Putting Technology to Work
The revolution in digital technology has touched the microscope world in some truly amazing ways. With a few mouse clicks you can now get a state-of-the-art digital microscope capable of 400X magnification that fits in the palm of your hand. Did I mention they are easy enough for a child to use? Simply hold the microscope over the object, focus the image using the thumbwheel and capture detailed images or video at the touch of a finger.
Yet this tremendous capability is not without a few shortcomings. The compact design means that the image sensors and focusing lenses have a big job to do and a very small space in which to do it. In many situations this can lead to compromises in lens quality, depth of field issues, and limited magnification range, resulting in blurry edges, hazy colors and less-than-optimum images.

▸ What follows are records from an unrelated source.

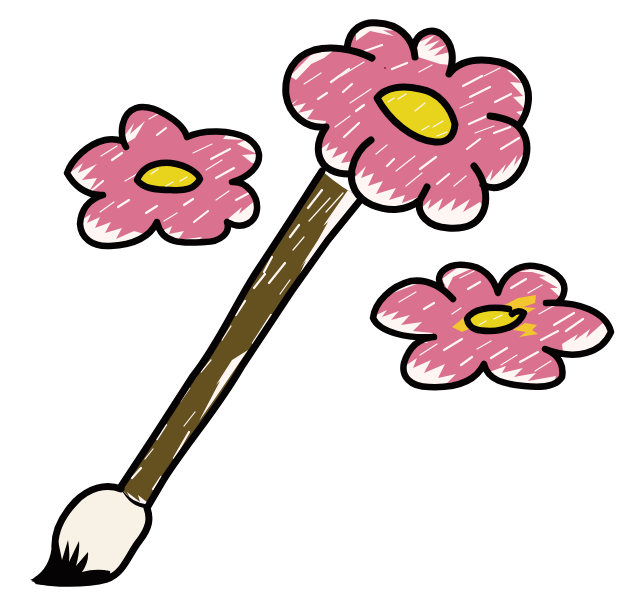
<!DOCTYPE html>
<html lang="en">
<head>
<meta charset="utf-8">
<title>Flower paintbrush</title>
<style>
:root{--paper:#fff;--ink:#050303;--pink:#d9718f;--yellow:#e8d41c;--gold:#f2c62e;--wood:#65501f;--cream:#f8f1e6;--chalk:#fff6f4}
html,body{margin:0;background:var(--paper);overflow:hidden}
svg{display:block;width:620px;height:609px}
.petals{fill:var(--pink)}
.outline{fill:none;stroke:var(--ink);stroke-width:7;stroke-linecap:round;stroke-linejoin:round}
.small .outline{stroke-width:6.5}
.chalk{fill:var(--chalk)}
.streaks{fill:none;stroke:var(--chalk);stroke-width:2.2;stroke-linecap:round}
.fine{stroke-width:1.2}
.centre{fill:var(--yellow)}
.wood{fill:var(--wood)}
.cream{fill:var(--cream)}
.ink{fill:var(--ink)}
</style>
</head>
<body>
<svg viewBox="0 0 620 609" role="img" aria-label="Paintbrush with a pink flower on its handle and two loose flowers">
<defs>
<path id="big-petals" d="M347 48C349 29 363 21 378 23C397 24 412 36 414 46C417 33 431 27 441 34C453 43 455 59 449 74C460 60 479 58 499 62C520 67 531 85 528 104C527 112 524 118 520 124C530 139 529 159 518 174C508 187 494 191 483 185C490 203 485 222 466 228C448 231 430 228 422 214C419 208 418 204 420 200C407 211 389 212 372 205C357 199 349 187 352 175C337 175 322 169 319 155C317 145 320 135 326 128C306 129 289 115 286 95C284 72 295 56 314 50C325 47 337 47 347 48Z"/>
<path id="left-petals" d="M123 140C118 124 127 109 142 107C158 106 183 124 187 137C204 129 231 130 247 138C261 147 263 160 252 171C246 177 239 180 232 182C248 181 258 197 257 209C256 222 243 231 227 222C231 233 220 242 205 242C186 243 162 246 157 222C149 239 131 245 110 246C92 247 81 238 80 224C81 207 91 199 103 195C85 196 73 184 67 173C72 159 88 144 105 140Q114 138 123 140Z"/>
<path id="right-petals" d="M441 286C434 274 447 263 465 265C483 266 494 278 498 293C503 274 519 264 534 266C551 268 567 279 564 292Q563 299 557 303C579 301 606 312 611 332C602 353 576 361 547 350C560 355 564 367 562 377C556 387 541 388 524 386C505 384 488 381 484 364C475 383 452 388 429 387C410 387 401 376 404 363C409 347 419 338 434 337C407 339 379 332 373 318C375 302 391 286 411 281Q426 278 441 286Z"/>
<path id="handle-shape" d="M322 171C300 205 279 238 257 271C236 303 218 345 193 376L153 438L118 491Q130 506 147 508L164 479C190 439 218 408 242 366L291 292L328 240L362 198Q344 190 322 171Z"/>
<path id="tip-shape" d="M121 489C106 483 88 488 75 502C60 518 54 535 55 549C53 565 45 575 31 581C48 587 85 588 107 580C124 573 128 555 140 540C149 528 151 519 147 508Q131 508 121 489Z"/>
<clipPath id="big-clip"><use href="#big-petals"/></clipPath>
<clipPath id="left-clip"><use href="#left-petals"/></clipPath>
<clipPath id="right-clip"><use href="#right-petals"/></clipPath>
<clipPath id="handle-clip"><use href="#handle-shape"/></clipPath>
<clipPath id="tip-clip"><use href="#tip-shape"/></clipPath>
</defs>

<g id="brush-handle">
<use href="#handle-shape" class="wood"/>
<g clip-path="url(#handle-clip)">
<path class="chalk" d="M364 196L326 238L294 287L306 260L300 268L318 240L328 222L323 226L348 190ZM248 350L216 397L199 421L220 381L216 385L232 360ZM120 488L130 498L127 492L140 502L138 495L148 503L143 512L116 498Z"/>
<path class="streaks" d="M264 272L272 257M254 288L265 274M269 283L285 263M308 208L322 190M290 237L299 225M236 315L245 301M180 401L189 388M157 439L166 425M174 458L189 432M253 343L271 315M132 478L141 468M153 489L161 477"/>
<path class="streaks fine" d="M309 221L330 198M293 250L304 237M222 340L231 326M201 372L211 360M184 426L195 412M145 459L153 449M280 294L290 280M326 212L343 193"/>
</g>
<path class="outline" d="M322 171C300 205 279 238 257 271C236 303 218 345 193 376L153 438L118 491Q130 506 147 508L164 479C190 439 218 408 242 366L291 292L328 240L362 198"/>
</g>

<g id="brush-tip">
<use href="#tip-shape" class="cream"/>
<g clip-path="url(#tip-clip)">
<path class="ink" d="M28 584L52 560L57 536Q60 550 62 560L68 540Q70 551 69 562L79 541Q80 552 76 566L88 552Q89 562 82 572Q96 568 110 571L112 590L30 590Z"/>
</g>
<path class="outline" d="M121 489C106 483 88 488 75 502C60 518 54 535 55 549C53 565 46 574 37 580C52 584 85 585 107 579C124 573 128 555 140 540C149 528 151 519 147 508"/>
<path class="ink" d="M30 580L52 570L55 586Q42 585 35 584L38 581Z"/>
</g>

<g id="brush-flower">
<use href="#big-petals" class="petals"/>
<g clip-path="url(#big-clip)">
<path class="chalk" d="M284 110L298 99L291 107L306 103L298 113L314 109L307 119L326 121L323 134L283 128ZM290 76L311 55L338 47L324 58L307 66L316 59L296 80ZM318 151L330 142L326 151L338 147L332 158L348 151L341 163L354 161L350 179L319 174ZM352 180L366 166L361 178L374 173L368 186L383 181L376 194L396 188L389 200L405 195L402 203L421 196L417 215L360 208ZM418 211L431 199L428 209L443 198L438 211L456 198L451 211L470 199L463 212L480 202L487 211L478 230L424 230ZM482 185L493 169L490 181L506 164L502 174L517 155L514 166L530 145L528 185L500 192ZM498 59L516 70L507 70L522 83L510 82L523 96L513 97L526 110L516 112L530 122L537 90L524 63ZM356 31L374 24L399 31L383 30L394 36L370 31L356 41ZM417 43L435 35L424 46L440 40L428 51L446 45L434 56L450 52L451 65L440 64L418 57Z"/>
<path class="streaks" d="M331 82L349 69M343 92L352 84M318 99L327 93M392 69L407 63M463 86L482 76M470 97L490 87M469 124L487 116M467 149L480 139M344 137L359 123M356 111L364 105M420 169L436 157M437 184L449 174M387 166L394 159M494 133L510 127M501 149L519 138M365 51L382 45M495 102L511 94"/>
<path class="streaks fine" d="M304 84L321 73M341 76L364 62M350 103L371 89M460 108L473 102M475 133L494 126M396 171L415 156M406 186L422 173M454 186L466 176M419 72L432 65M335 127L350 116M484 76L500 68M376 154L387 145"/>
</g>
<circle cx="385" cy="68" r="1" fill="#8d2438"/>
<path class="outline" d="M372 58C352 48 330 46 314 50C295 56 284 72 286 95C289 115 306 129 326 127C319 137 317 146 319 155C322 169 337 175 352 174M347 48C349 29 363 21 378 23C397 24 413 36 415 57M414 46C417 33 431 27 441 34C453 43 455 59 449 74C460 60 479 58 499 62C520 67 531 85 528 104C527 112 524 118 520 124M490 116C506 118 517 122 522 131C530 143 528 161 518 174C508 187 494 191 483 185M474 166C486 181 489 201 482 214C475 227 462 229 448 228C429 227 416 215 420 200Q424 193 427 187M420 200C407 211 389 212 372 205C356 198 349 184 352 169Q356 150 371 140"/>
<path class="centre outline" style="fill:var(--yellow)" d="M377 98C385 87 402 85 420 89C439 92 451 108 455 124C454 137 447 143 435 142C412 140 389 120 377 98Z"/>
<path class="streaks fine" d="M398 99L406 94M415 111L425 103M433 127L443 121M422 130L429 126M437 136L447 132M388 102L394 98"/>
</g>

<g id="left-flower" class="small">
<use href="#left-petals" class="petals"/>
<g clip-path="url(#left-clip)">
<path class="chalk" d="M122 139L134 123L130 134L145 121L135 138L125 144ZM68 174L83 163L78 173L97 164L82 180L97 178L87 195L68 187ZM80 221L91 214L87 223L100 217L95 228L111 222L105 233L122 228L116 239L134 231L151 236L132 249L82 250ZM223 139L245 140L237 144L257 154L242 155L252 163L263 162L259 133L230 130ZM229 218L242 207L239 214L258 198L261 231L229 231ZM160 232L172 226L169 234L184 231L178 240L202 237L194 245L162 246Z"/>
<path class="streaks" d="M84 197L103 181M112 160L122 153M157 135L166 128M211 159L230 149M216 178L234 168M118 207L129 200M194 222L208 211M146 213L157 206M184 205L193 199M236 200L249 193"/>
<path class="streaks fine" d="M101 156L117 146M125 181L137 174M193 153L212 144M100 212L114 202M216 200L229 191M164 221L177 213M206 170L222 160M149 119L158 114"/>
</g>
<path class="outline" d="M126 147C118 133 122 113 136 108C153 103 183 122 187 137M187 137C204 129 231 130 247 138C261 147 263 160 252 171C246 177 239 180 232 182C248 181 258 197 257 209C256 222 243 231 227 222C231 233 220 242 205 242C186 243 162 246 157 222C149 239 131 245 110 246C92 247 81 238 80 224C81 207 91 199 103 195C85 196 73 184 67 173C72 159 88 144 105 140Q114 138 122 141"/>
<path class="centre outline" style="fill:var(--yellow)" d="M137 180C143 166 156 162 171 163C187 165 198 173 200 179C195 189 185 191 171 190C154 190 143 188 137 180Z"/>
<path class="streaks fine" d="M151 174L158 169M166 186L173 182M180 181L187 177"/>
</g>

<g id="right-flower" class="small">
<use href="#right-petals" class="petals"/>
<g clip-path="url(#right-clip)">
<path class="chalk" d="M374 316L387 310L382 317L399 311L391 320L410 315L401 325L422 322L413 331L433 333L427 343L372 337ZM380 298L405 282L422 282L401 290ZM402 368L417 358L413 368L431 360L424 373L445 364L438 378L456 374L447 383L467 381L440 392L402 391ZM562 344L578 334L574 341L590 329L586 338L604 322L614 333L597 356L564 361ZM519 272L543 266L567 284L562 299L550 288L558 288L539 277L546 276L532 272ZM489 372L506 366L502 373L523 368L514 377L536 373L528 381L556 376L552 391L492 388ZM442 279L457 268L473 268L453 277L447 289Z"/>
<path class="streaks" d="M554 325L574 313M541 340L558 331M566 331L583 319M444 350L462 339M491 358L507 348M520 362L538 352M511 288L526 279M468 289L480 282M424 309L434 303M461 365L472 357"/>
<path class="streaks fine" d="M399 302L416 292M420 355L437 344M477 349L491 341M539 314L555 305M528 293L542 285M460 278L474 271M535 371L551 361M452 314L461 308M501 365L517 355"/>
</g>
<path fill="var(--gold)" d="M452 327L466 316L469 329L462 332ZM499 308L518 298L536 295L535 303L523 307L536 308L524 315L507 308ZM513 330L525 323L537 325L532 330L538 334L519 337L526 332Z"/>
<path class="outline" d="M453 299C441 286 426 279 411 281C391 286 375 302 373 318C379 332 407 339 434 337C419 338 409 347 404 363C401 376 410 387 429 387C452 388 475 383 484 364C488 381 505 384 524 386C541 388 556 387 562 377C564 367 560 355 545 349C576 361 602 353 611 332C606 312 579 301 546 303M441 286C434 274 447 263 465 265C483 266 494 278 498 293C503 274 519 264 534 266C551 268 567 279 564 292Q563 299 557 303"/>
<path class="centre" d="M467 319C472 309 490 306 508 308L524 315C518 328 501 332 484 331Q470 330 467 319Z"/>
<path class="outline" d="M509 309C490 306 472 309 467 319C469 330 479 331 490 331C506 331 519 325 524 313Q518 309 512 314"/>
<path class="streaks fine" d="M479 325L486 321M494 319L502 315"/>
</g>
</svg>
</body>
</html>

Fortunately, these issues and many more have been addressed by Dino-Lite in their new lineup of Edge series handheld digital microscopes, all of which feature brand new 1.3MP CMOS sensors, full range magnification from 10X to 220X, wider field of view and enhanced LED illumination.
The AM4515ZTW will automatically display the magnification level on screen, making it easy to dial up or return to a specific magnification level again and again. This is especially helpful to quality assurance inspectors who need to make frequent comparisons at a known level of magnification for their certification workflow.
The AM4815ZT has two distinct image capture modes which are unique and proving quite popular. They are Extended Depth of Field (EDOF) and Extended Dynamic Range (EDR). EDOF mode works by automatically capturing several images in sequence, each of which is at a slightly different focus depth. The software will then digitally “stack” or compile the images into one frame, resulting in a single sharp image with vertical surfaces (Z-axis) in clear focus. This makes it perfect for inspecting bolts, drill bits, bore holes and anything with a degree of height or depth.
The EDR capture mode uses the same mulit-image concept, yet with highly reflective surfaces. It functions by automatically taking many images at slightly different exposure settings and then digitally “stacking” or integrating them into a single image. In this fashion, the EDR mode can reveal areas of pitting, corrosion and other details of dark or reflective areas which may be lost in normal imaging.
This type of imaging fidelity works well for pcb quality inspection, certified gemstone identification and grading, electronics repair, and any situation calling for a big image of a very small part.
Pretty incredible stuff when you consider that this imaging capability has only been around for a handful of years at the most, and it bears strong testimony to the warp speed of technological development we currently live in. One can only wonder where we’ll be in a year, or even 6 months from now.